“Almost like in a boxing ring,” exclaimed a breathless local Fox News reporter.
“Sparks flew” gasped the L.A. Times, describing Thursday night’s debate between dueling Jewish congressmen Howard Berman and Brad Sherman. But the soporific chin wagging between the two liberal, pro-Israel, balding Democrats, who were tossed by redistricting into a fight for the San Fernando Valley’s new 30th District, didn’t measure up to the campaign’s increasingly hyper hype.
The Jewish Journal, which sponsored the debate, is trying valiantly to stoke reader interest in the race. But the truth is that no matter how many ways the moderators interrogated the candidates, neither Berman nor Sherman would confess to less than 100% commitment to the Jewish state or to any real substantive difference in position on most issues.
L.A. Observed columnist Bill Boyarsky expressed surprise that there was even a single move out of predictable, partisan lockstep. “Amazingly — actually unbelievably — Sherman bragged about his cooperation with Rep. Paul Ryan,” the newly minted GOP vice presidential candidate, Boyarsky noted. Apparently, with the two Dems in need of the Valley’s Independent and Republican votes for November’s general election contest, a little bi-partisan suck-up can’t hurt.
Nasty campaigning is all the rage this summer nationwide. And off the debate stage, the mid-August heat wave in California’s San Fernando Valley has lent a special punk edginess to Sherman-Berman contest.
“SHERMAN’S DISMAL RECORD EXPOSED,” said the Howard Berman camp in an emailed release to the Forward’s West Coast office, trumpeting a new website. The site tags Brad Sherman as (in the words of Berman supporter Barney Frank) as a “superficial and headline hunting” loser who, according to the website, hasn’t seen a piece of legislation come across the House floor that he hasn’t graffittied with his own name and claimed as his own.
Sherman’s camp fired back, charging that Berman has “gone negative” and pointing to their opponent’s replacement of his brother with Harry Reid’s campaign strategist Brandon Hall, who it claimed “has a reputation as a political hatchet-man.”
The release pointed out the fact that Sherman beat Berman by 10 percentage points in June’s “best two” primary, in which the two men finished atop the field and set up a rematch in November.

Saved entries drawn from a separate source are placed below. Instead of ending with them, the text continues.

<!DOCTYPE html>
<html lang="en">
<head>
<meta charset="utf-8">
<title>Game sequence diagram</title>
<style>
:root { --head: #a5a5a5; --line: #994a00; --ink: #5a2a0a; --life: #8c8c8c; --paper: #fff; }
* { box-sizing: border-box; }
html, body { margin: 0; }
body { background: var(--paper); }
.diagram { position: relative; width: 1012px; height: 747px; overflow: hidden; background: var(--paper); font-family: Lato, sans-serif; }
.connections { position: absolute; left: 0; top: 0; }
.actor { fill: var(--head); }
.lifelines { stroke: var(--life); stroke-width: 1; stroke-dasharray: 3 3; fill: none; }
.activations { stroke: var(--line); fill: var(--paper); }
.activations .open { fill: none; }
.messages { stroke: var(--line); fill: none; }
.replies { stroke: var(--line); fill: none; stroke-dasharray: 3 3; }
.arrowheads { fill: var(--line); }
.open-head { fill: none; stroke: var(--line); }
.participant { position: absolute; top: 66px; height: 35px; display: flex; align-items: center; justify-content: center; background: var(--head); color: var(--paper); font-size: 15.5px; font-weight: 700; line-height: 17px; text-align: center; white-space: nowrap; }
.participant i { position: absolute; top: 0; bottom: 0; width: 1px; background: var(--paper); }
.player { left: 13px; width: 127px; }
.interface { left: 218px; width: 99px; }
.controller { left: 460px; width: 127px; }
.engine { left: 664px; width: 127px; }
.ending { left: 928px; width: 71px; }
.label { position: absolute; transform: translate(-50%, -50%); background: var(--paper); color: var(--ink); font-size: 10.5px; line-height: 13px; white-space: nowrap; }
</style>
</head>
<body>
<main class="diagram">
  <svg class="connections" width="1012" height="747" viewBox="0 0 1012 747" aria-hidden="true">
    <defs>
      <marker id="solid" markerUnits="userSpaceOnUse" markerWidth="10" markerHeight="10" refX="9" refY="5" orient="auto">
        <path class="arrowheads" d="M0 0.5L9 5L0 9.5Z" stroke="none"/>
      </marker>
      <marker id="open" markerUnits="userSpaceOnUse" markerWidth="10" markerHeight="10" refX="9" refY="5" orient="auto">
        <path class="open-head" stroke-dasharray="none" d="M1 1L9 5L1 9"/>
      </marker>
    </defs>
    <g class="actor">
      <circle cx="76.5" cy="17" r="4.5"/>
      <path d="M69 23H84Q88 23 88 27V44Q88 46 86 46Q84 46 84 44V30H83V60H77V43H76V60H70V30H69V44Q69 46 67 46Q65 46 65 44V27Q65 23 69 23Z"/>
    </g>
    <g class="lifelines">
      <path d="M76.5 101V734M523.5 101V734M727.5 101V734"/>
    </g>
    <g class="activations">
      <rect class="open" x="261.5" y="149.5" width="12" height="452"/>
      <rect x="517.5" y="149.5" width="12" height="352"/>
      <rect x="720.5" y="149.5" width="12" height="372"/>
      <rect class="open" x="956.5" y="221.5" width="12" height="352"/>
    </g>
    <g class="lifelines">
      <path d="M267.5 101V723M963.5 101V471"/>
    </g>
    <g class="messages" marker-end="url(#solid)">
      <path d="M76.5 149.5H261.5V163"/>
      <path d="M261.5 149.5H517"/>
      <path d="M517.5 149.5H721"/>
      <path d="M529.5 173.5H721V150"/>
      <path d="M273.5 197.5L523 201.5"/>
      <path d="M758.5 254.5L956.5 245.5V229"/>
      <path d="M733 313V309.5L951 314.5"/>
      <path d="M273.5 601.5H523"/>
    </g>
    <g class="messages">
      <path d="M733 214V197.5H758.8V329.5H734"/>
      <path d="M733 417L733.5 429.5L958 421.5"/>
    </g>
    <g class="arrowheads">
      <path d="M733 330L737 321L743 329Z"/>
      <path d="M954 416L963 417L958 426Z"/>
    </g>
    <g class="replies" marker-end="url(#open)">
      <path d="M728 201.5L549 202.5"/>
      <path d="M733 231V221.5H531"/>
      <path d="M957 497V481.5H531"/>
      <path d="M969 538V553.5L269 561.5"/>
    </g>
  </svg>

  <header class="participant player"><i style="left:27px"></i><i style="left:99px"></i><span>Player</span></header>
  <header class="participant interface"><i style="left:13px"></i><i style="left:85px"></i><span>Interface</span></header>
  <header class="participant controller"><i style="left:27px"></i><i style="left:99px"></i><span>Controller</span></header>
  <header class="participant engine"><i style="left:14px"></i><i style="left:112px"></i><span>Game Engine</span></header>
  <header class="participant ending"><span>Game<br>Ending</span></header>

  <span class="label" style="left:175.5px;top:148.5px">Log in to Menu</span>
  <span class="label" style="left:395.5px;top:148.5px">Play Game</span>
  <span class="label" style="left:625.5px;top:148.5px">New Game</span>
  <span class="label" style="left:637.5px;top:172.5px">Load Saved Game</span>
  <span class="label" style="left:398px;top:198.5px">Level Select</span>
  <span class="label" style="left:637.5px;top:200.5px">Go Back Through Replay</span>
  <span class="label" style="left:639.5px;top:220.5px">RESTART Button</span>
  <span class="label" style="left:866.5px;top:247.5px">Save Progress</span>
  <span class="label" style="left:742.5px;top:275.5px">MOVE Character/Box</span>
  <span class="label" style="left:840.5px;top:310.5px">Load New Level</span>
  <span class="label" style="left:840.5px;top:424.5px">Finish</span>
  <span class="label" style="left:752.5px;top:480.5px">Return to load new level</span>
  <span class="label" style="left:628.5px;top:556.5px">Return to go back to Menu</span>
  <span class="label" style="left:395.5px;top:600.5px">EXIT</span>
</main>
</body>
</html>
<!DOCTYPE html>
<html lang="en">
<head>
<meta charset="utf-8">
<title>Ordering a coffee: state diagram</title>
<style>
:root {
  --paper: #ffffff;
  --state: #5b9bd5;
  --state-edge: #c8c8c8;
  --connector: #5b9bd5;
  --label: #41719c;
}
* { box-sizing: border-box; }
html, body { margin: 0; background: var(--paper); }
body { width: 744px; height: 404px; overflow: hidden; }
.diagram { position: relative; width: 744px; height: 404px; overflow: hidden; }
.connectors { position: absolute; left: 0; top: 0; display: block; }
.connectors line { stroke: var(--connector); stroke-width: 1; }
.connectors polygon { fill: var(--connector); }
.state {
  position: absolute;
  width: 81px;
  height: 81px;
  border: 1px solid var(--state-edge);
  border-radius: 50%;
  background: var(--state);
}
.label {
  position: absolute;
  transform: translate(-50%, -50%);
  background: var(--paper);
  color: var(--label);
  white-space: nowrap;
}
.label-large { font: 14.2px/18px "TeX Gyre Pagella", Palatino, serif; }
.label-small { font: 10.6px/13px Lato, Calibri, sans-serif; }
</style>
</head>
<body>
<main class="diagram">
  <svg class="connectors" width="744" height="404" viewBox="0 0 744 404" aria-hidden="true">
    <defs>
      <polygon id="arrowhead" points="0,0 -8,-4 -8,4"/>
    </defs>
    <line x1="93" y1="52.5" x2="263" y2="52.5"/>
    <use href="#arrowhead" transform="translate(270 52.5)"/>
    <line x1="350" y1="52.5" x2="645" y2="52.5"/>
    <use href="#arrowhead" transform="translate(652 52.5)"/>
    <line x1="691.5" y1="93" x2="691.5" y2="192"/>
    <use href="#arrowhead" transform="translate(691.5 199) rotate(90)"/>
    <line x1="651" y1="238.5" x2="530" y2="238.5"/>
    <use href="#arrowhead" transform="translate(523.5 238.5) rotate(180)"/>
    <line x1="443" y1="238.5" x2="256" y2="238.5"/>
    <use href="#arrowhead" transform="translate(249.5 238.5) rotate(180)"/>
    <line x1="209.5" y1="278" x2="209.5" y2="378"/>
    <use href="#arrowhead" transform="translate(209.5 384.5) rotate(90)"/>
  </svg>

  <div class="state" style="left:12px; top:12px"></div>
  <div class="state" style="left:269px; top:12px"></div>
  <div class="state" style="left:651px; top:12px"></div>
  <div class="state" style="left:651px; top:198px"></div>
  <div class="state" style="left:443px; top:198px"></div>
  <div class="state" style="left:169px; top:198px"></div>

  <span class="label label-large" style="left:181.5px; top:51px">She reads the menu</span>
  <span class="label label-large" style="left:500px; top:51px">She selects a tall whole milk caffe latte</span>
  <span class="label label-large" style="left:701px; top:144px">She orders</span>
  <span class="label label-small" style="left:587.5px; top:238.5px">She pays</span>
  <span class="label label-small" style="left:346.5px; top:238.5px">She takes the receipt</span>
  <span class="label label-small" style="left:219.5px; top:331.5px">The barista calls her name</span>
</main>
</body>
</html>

A Sherman-commissioned poll claims Sherman is leading the race by 17%. Nevertheless, if the White House is betting on a winner, that would be Beltway darling Berman, who got a lift in the presidential limo to George Clooney’s May fundraiser.
Berman also accompanied Michelle Obama as she collected checks this past week at a series of fundraisers beginning at the Beverly Hills home of No Doubt singer Gwen Stefani, followed by a soiree hosted by Warner Bros. CEO Barry Meyer and his wife, Wendy, and one more assembled by software mogul Yolanda “Cookie” Parker in her Ladera Heights domicile.
A Berman win over the locally ubiquitous Sherman will be perceived as an upset locally, while a Sherman win will have folks within the Beltway, where Berman is a heavyweight, scratching their heads. In any case, forecasters predict no end in sight for this peculiarly political heat wave, at least until November.
Sh-Berman Heat Wave Grips La La Land
Rex Weiner is a Brooklyn-born, third-generation journalist who from 1992 to 1997 covered the entertainment industry as a staff reporter for Daily Variety, where his column, Lost and Found, appeared weekly. His articles have appeared in Vanity Fair, the Los Angeles Times Sunday magazine, The New Yorker, The New York Observer and LA Weekly, and he contributes regularly to Rolling Stone Italia. His screenwriting credits include “The Adventures of Ford Fairlane” (20th Century Fox), and he was one of the first writers of the TV series “Miami Vice.” He is a founding editor of High Times magazine and a co-author of The Woodstock Census (Viking, 1979), one of the key texts analyzing the impact of the ’60s generation on American society. He is currently based in Los Angeles and in the town of Todos Santos, Baja California Sur, Mexico, where his fluent Spanish and capacity for tequila come in handy. He can be reached at firstname.lastname@example.org.